Staff photo/Heather Spaulding The cast of “Noises Off.”

Staff photo/Heather Spaulding The cast of “Noises Off.”

British humor comes to the San Juan Community Theatre: “Noises Off”

A play within a play is the plot for “Noises Off,” a fast-paced tale packed with British wit and humor.

“It is one of the top shows on all the lists of plays for high schools,” said Jenni Merritt, play director and, Friday Harbor High Schools drama teacher. “After reading the script, it’s easy to see why.”

The script has been rated as one of the funniest plays ever written, according to a New York Post theater review.

Performances at the San Juan Community Theatre run Thursday, Jan. 18 through Saturday, Jan. 20 at 7:30 p.m. and Sunday, Jan. 21 at 2 p.m. Tickets are available at the theater box office at 360-378-3210 or at www.sjctheater.org. The cost is $17 for adults, $9 for students and $5 student rush at the door only. Thursday is pay-what-you-can night. The cast is all high school students and consists of freshman through seniors, including the backstage crew.

“Noises Off” was written by English playwright Michael Frayn, after he visited the set of a friend’s play. He realized the backstage events and drama were funnier than the actual play being produced.

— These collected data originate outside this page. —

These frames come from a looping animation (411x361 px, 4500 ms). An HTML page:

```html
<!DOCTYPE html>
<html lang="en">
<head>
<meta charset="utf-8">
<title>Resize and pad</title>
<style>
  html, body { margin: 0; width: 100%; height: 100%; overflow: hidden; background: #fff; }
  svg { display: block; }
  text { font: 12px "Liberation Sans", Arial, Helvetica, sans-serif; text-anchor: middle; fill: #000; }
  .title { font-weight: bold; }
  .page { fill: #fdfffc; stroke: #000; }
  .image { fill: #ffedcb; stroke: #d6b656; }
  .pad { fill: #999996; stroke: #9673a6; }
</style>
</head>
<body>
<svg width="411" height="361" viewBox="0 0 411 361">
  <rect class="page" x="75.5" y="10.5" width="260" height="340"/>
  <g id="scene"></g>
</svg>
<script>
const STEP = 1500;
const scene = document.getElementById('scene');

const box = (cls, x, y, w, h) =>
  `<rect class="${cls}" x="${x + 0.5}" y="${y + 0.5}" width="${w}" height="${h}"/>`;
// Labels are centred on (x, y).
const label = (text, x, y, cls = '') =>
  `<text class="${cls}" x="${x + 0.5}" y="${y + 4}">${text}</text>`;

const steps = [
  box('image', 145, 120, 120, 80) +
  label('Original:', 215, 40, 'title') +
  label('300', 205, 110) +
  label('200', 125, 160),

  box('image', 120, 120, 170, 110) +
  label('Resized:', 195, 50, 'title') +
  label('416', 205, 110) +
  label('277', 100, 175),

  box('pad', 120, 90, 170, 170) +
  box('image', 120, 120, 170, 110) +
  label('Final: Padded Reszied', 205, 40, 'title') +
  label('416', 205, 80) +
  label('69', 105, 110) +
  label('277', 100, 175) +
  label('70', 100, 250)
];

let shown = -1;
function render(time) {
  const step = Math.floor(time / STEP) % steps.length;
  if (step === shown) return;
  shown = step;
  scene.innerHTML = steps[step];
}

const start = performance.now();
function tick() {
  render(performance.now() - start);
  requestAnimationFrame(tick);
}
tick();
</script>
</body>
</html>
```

The play is complete with love triangles, clothing mishaps, fights, and a dysfunctional cast including one character who can’t stay awake, and another whose nose bleeds whenever they see violence, Merritt said.

“I have had [both] people tell me they love me for choosing ‘Noises Off’ because they love the play and laughed so hard they peed their pants, and people who tell me they hate me because they want to be in it,” she laughed.

According to Merritt, there is adult content, and some jokes that will go over young children’s heads, but all in all, it is a show the whole family will love. Those who don’t see it, will regret it.

“People will be talking about the show afterward, you will not want to miss out,” said Merritt.

She chose the script, after “The Wizard of Oz” last year, because she was hoping for a smaller production, but it turned out “Noises Off” isn’t a small play even though the cast is not large. There are nine main roles, and four smaller ones that will be in the audience as well as the stage, to grow the magic, Merritt explained. For example, in one scene a director suddenly pops up from the audience and begins yelling at the actors.

The set is comprised of a revolving two-story building complete with several doors and windows, as well as a deck and staircase built by the theater’s own staff set designers, dubbed “the dream team.”

Merritt explained the painted and polished side of the building reflects what is happening on stage, while the other, raw, unfinished side revolves toward the audience when drama is occurring backstage, primarily during the second act. The cast runs up and down the stairs, in and out of the plethora of doors. They even crawl in and out the windows. To say “Noises Off” is a physically demanding play would be an understatement.

The students responded well to the action, and have taken their jobs seriously, according to Merritt.

“We have such amazing kids in this community, so full of passion for drama,” she said, adding that the students have been not only staying long after rehearsals were scheduled to end but begging her for more practice time on stage.

“I don’t hold them, and they don’t hold themselves to a teenage category,” said Merritt, noting how proud she is of the cast and crew.

“I’m so excited to show this production off to the community,” she said.

For more information visit www.sjctheater.org.

 

Staff photo/ Heather Spaulding Ann Marie Ryan as Dotty.

Staff photo/ Heather Spaulding Ann Marie Ryan as Dotty.

Staff photo/Heather Spaulding Ann Marie Ryan as Dotty.

Staff photo/Heather Spaulding Ann Marie Ryan as Dotty.

Staff photo/Heather Spaulding

Staff photo/Heather Spaulding

Staff photo/Heather Spaulding

Staff photo/Heather Spaulding

Staff photo/Heather Spaulding.

Staff photo/Heather Spaulding.

Staff photo/Heather Spaulding.

Staff photo/Heather Spaulding.

Staff photo/Heather Spaulding

Staff photo/Heather Spaulding

Staff photo/Heather Spaulding

Staff photo/Heather Spaulding

Staff photo/Heather Spaulding

Staff photo/Heather Spaulding

Staff photo/Heather Spaulding

Staff photo/Heather Spaulding

Staff photo/Heather Spaulding

Staff photo/Heather Spaulding